◆ EXERCISE PROMPT ◆
Every line with "along" in it must be copied from the data.

◆ THE DATA ◆
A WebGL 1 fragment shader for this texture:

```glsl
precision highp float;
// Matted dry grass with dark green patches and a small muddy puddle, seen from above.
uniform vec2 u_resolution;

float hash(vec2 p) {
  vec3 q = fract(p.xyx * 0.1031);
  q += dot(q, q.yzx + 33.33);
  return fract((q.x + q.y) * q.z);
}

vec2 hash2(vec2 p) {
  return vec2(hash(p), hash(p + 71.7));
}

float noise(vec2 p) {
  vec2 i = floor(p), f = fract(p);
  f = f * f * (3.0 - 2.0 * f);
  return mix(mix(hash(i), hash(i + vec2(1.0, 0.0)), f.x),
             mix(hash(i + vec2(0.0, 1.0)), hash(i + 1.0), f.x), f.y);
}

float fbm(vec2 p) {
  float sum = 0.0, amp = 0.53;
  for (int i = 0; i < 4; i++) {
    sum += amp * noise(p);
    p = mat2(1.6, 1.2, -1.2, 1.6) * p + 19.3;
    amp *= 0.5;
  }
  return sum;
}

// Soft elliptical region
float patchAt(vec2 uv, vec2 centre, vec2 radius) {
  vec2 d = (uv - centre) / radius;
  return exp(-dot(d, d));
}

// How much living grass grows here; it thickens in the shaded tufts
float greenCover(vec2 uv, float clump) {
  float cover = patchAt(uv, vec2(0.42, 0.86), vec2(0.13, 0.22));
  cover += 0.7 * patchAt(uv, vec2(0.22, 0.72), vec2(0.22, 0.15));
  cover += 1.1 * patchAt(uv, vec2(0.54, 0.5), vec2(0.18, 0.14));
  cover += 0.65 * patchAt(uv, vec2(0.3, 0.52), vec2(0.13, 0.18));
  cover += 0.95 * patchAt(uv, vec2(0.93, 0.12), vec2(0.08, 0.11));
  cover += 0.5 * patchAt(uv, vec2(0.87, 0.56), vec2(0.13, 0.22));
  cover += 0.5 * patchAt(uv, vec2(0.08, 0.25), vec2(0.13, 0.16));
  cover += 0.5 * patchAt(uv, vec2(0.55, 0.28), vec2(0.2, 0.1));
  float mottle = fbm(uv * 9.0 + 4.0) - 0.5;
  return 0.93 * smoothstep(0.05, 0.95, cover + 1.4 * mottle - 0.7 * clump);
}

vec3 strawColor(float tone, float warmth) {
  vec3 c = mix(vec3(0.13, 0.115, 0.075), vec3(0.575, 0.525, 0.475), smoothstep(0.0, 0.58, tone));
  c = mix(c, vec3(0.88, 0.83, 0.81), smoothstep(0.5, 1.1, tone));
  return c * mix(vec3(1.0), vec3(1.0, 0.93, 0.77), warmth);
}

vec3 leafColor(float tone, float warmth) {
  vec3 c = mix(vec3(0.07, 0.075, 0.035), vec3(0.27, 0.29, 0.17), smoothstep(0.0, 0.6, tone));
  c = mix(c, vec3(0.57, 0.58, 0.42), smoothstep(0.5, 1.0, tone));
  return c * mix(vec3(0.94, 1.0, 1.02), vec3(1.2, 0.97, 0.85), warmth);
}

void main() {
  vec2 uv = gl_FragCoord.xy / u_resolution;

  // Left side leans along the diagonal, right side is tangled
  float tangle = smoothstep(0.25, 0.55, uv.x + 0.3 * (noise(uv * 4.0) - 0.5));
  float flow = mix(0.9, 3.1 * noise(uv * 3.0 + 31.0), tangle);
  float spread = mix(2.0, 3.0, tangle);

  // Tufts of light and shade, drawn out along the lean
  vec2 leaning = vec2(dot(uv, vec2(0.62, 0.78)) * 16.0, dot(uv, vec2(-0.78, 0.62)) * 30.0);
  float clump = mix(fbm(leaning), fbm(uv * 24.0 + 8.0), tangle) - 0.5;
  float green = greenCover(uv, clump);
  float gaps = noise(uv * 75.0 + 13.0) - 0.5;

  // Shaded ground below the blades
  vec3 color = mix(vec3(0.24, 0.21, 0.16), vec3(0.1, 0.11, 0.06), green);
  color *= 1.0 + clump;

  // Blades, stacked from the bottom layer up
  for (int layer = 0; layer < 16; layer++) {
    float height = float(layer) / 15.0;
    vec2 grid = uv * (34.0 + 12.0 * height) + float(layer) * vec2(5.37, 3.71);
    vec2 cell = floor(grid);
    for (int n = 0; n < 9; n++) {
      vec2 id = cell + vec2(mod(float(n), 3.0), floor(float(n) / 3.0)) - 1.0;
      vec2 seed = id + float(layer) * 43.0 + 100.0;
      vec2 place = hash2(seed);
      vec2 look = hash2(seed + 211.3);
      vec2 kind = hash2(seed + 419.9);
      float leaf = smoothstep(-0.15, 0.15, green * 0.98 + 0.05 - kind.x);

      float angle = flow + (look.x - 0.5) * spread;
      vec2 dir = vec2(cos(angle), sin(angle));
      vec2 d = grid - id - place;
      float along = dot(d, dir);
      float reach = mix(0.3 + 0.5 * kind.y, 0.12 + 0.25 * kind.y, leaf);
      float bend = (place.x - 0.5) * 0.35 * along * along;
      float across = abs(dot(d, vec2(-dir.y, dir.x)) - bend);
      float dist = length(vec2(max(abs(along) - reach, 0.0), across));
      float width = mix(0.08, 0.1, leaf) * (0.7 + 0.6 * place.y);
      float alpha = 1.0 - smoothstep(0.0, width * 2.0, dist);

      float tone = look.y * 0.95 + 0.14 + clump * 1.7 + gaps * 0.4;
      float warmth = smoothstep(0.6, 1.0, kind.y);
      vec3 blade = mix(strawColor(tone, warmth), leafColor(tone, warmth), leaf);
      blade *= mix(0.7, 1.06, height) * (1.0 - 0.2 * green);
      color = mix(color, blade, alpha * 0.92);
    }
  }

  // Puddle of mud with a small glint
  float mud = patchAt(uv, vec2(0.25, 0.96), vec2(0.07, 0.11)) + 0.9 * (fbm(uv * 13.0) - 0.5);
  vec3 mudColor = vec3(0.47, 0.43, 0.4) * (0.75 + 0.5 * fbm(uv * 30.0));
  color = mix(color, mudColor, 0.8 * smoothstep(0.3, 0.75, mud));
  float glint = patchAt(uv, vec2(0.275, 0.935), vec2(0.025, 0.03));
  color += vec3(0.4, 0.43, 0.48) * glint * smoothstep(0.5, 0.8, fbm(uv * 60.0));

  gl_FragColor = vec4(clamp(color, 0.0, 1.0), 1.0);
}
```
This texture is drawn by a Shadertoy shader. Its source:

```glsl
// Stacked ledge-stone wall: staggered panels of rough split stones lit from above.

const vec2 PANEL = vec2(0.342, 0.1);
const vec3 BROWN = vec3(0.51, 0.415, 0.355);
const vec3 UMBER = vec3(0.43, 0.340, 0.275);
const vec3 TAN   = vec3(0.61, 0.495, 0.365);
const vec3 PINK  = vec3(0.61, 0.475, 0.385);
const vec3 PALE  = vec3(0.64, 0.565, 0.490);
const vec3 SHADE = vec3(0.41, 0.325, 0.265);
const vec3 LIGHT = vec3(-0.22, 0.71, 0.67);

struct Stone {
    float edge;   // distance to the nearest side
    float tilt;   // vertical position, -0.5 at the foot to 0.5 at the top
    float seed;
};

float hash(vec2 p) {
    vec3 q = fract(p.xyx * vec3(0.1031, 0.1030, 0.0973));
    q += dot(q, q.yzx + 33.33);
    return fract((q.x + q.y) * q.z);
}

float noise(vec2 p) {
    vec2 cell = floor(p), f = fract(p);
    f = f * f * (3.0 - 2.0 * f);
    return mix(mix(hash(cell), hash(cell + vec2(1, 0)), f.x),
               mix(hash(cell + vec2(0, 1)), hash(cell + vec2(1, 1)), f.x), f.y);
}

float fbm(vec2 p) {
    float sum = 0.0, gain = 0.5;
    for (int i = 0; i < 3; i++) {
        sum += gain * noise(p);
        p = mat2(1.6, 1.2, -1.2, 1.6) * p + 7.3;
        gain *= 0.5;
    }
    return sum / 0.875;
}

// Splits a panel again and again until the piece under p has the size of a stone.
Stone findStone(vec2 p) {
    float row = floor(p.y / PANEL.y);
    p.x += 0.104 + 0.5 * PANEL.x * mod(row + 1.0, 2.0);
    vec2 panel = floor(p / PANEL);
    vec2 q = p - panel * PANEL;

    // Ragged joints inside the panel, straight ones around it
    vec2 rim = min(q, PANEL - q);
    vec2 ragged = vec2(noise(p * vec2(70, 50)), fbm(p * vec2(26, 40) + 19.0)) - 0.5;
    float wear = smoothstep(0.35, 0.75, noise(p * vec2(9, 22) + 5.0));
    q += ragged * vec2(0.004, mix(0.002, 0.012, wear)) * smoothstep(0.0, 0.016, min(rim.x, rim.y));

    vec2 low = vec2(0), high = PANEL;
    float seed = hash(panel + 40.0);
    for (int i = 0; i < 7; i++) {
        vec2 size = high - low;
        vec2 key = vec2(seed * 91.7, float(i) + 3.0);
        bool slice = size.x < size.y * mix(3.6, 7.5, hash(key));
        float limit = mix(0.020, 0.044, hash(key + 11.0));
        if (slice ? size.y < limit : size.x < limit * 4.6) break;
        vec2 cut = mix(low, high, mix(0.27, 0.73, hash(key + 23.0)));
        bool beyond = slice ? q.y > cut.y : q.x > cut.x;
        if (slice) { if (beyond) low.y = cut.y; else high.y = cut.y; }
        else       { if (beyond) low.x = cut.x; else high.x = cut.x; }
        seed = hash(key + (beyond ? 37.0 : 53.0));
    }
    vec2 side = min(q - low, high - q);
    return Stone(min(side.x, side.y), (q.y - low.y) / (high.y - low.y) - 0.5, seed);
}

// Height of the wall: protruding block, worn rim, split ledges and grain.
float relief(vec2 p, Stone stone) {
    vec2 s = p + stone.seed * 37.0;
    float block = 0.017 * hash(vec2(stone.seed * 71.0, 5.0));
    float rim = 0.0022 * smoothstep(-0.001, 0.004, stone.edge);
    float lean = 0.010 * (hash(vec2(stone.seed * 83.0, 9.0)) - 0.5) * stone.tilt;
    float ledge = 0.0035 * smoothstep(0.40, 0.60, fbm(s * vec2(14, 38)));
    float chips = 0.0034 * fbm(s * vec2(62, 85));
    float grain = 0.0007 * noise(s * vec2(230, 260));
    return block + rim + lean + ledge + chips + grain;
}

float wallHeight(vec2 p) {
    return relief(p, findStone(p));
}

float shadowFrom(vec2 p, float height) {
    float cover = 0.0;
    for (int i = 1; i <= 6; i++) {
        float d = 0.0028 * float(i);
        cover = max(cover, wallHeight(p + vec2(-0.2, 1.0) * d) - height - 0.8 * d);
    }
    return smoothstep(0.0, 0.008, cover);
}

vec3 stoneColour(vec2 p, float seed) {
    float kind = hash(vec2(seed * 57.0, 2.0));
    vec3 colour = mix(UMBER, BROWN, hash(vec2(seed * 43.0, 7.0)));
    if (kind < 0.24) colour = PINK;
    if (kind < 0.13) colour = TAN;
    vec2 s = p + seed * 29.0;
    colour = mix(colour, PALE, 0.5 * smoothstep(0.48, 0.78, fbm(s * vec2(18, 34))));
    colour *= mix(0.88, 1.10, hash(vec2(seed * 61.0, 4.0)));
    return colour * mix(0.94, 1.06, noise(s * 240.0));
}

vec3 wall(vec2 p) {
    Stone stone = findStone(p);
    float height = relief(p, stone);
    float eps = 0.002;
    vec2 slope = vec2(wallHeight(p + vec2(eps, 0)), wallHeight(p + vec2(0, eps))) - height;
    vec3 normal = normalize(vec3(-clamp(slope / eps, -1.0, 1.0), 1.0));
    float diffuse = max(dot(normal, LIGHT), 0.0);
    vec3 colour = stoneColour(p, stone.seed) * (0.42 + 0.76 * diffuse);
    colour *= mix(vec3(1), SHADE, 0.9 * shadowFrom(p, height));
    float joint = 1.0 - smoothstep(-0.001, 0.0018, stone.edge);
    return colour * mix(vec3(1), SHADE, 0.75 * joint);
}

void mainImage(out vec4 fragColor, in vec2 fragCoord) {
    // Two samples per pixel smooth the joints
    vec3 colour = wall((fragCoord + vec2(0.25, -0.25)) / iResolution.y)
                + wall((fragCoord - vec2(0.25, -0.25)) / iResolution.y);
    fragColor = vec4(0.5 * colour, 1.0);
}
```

◆ TASK OUTPUT ◆
  // Left side leans along the diagonal, right side is tangled
  // Tufts of light and shade, drawn out along the lean
      float along = dot(d, dir);
      float bend = (place.x - 0.5) * 0.35 * along * along;
      float dist = length(vec2(max(abs(along) - reach, 0.0), across));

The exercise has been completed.